_Records supplied_

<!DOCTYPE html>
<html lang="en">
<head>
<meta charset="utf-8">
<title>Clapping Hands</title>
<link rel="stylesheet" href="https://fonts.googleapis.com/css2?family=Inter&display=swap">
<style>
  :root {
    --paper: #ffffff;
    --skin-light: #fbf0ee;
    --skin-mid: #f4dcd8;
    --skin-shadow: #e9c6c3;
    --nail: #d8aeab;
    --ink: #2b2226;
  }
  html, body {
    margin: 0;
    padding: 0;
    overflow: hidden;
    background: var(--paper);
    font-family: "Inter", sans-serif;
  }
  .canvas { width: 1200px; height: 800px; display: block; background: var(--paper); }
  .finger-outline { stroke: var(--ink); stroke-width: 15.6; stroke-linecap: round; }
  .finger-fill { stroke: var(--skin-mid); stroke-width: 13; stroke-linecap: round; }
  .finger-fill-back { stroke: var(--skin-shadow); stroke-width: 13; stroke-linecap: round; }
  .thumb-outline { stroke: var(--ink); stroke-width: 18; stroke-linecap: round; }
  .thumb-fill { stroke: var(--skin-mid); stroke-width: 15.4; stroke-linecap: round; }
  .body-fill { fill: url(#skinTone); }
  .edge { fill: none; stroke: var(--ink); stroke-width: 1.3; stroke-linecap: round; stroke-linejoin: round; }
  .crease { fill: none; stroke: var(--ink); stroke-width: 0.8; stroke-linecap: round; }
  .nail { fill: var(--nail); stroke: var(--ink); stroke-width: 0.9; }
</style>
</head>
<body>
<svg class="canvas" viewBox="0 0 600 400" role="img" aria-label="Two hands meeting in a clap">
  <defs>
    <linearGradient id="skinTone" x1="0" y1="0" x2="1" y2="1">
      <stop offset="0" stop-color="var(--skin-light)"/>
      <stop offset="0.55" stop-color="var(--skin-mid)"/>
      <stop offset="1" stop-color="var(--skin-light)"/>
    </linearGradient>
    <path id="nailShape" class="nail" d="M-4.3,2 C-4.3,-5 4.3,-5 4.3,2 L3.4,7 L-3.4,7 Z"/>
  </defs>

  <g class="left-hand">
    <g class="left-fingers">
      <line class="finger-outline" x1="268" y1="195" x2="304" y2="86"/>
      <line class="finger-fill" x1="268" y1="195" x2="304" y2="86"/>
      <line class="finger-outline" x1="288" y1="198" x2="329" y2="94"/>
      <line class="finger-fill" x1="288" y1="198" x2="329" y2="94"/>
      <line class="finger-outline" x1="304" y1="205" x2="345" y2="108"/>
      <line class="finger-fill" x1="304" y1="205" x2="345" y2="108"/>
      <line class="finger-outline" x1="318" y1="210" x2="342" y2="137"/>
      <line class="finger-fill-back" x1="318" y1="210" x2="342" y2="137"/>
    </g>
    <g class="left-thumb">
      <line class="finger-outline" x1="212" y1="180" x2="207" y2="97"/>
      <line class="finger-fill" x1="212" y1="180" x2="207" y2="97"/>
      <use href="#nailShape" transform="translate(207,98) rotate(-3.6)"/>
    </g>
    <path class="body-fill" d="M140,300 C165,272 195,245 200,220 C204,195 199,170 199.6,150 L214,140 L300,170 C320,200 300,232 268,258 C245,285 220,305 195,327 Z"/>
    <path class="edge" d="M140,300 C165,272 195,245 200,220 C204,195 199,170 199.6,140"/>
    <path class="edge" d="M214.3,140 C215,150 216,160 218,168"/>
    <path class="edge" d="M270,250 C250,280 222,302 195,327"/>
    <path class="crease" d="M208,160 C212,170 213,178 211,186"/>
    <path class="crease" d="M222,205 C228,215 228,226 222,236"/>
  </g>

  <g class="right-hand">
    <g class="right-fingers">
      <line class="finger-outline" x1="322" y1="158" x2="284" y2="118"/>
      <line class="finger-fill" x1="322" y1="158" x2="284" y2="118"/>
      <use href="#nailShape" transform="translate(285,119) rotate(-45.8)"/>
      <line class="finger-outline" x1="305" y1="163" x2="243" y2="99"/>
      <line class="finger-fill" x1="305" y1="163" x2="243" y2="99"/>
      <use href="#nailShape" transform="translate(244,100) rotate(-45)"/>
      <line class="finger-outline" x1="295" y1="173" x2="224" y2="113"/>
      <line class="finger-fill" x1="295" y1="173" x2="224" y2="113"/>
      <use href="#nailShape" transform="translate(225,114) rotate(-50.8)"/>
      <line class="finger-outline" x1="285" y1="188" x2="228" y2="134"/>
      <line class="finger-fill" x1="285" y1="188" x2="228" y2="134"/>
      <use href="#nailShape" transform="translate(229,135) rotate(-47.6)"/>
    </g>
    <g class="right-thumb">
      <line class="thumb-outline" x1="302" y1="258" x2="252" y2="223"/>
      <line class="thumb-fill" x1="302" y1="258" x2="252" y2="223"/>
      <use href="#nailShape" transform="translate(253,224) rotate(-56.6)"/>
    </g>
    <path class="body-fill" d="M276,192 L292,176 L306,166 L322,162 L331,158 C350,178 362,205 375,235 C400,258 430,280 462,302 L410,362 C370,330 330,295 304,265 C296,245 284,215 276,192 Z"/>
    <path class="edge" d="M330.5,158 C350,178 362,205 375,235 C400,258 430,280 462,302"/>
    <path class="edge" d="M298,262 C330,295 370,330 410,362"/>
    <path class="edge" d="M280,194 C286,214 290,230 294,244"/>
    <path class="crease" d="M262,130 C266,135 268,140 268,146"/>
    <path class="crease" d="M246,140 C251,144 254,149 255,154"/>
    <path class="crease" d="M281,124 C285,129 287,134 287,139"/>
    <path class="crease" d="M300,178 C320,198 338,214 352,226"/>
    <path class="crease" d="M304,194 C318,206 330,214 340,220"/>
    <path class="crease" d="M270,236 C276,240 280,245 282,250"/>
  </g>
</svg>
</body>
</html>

_Your assignment_
Where does the word "canvas" occur in the records? Return every line that holds it.

_Solution_
  .canvas { width: 1200px; height: 800px; display: block; background: var(--paper); }
<svg class="canvas" viewBox="0 0 600 400" role="img" aria-label="Two hands meeting in a clap">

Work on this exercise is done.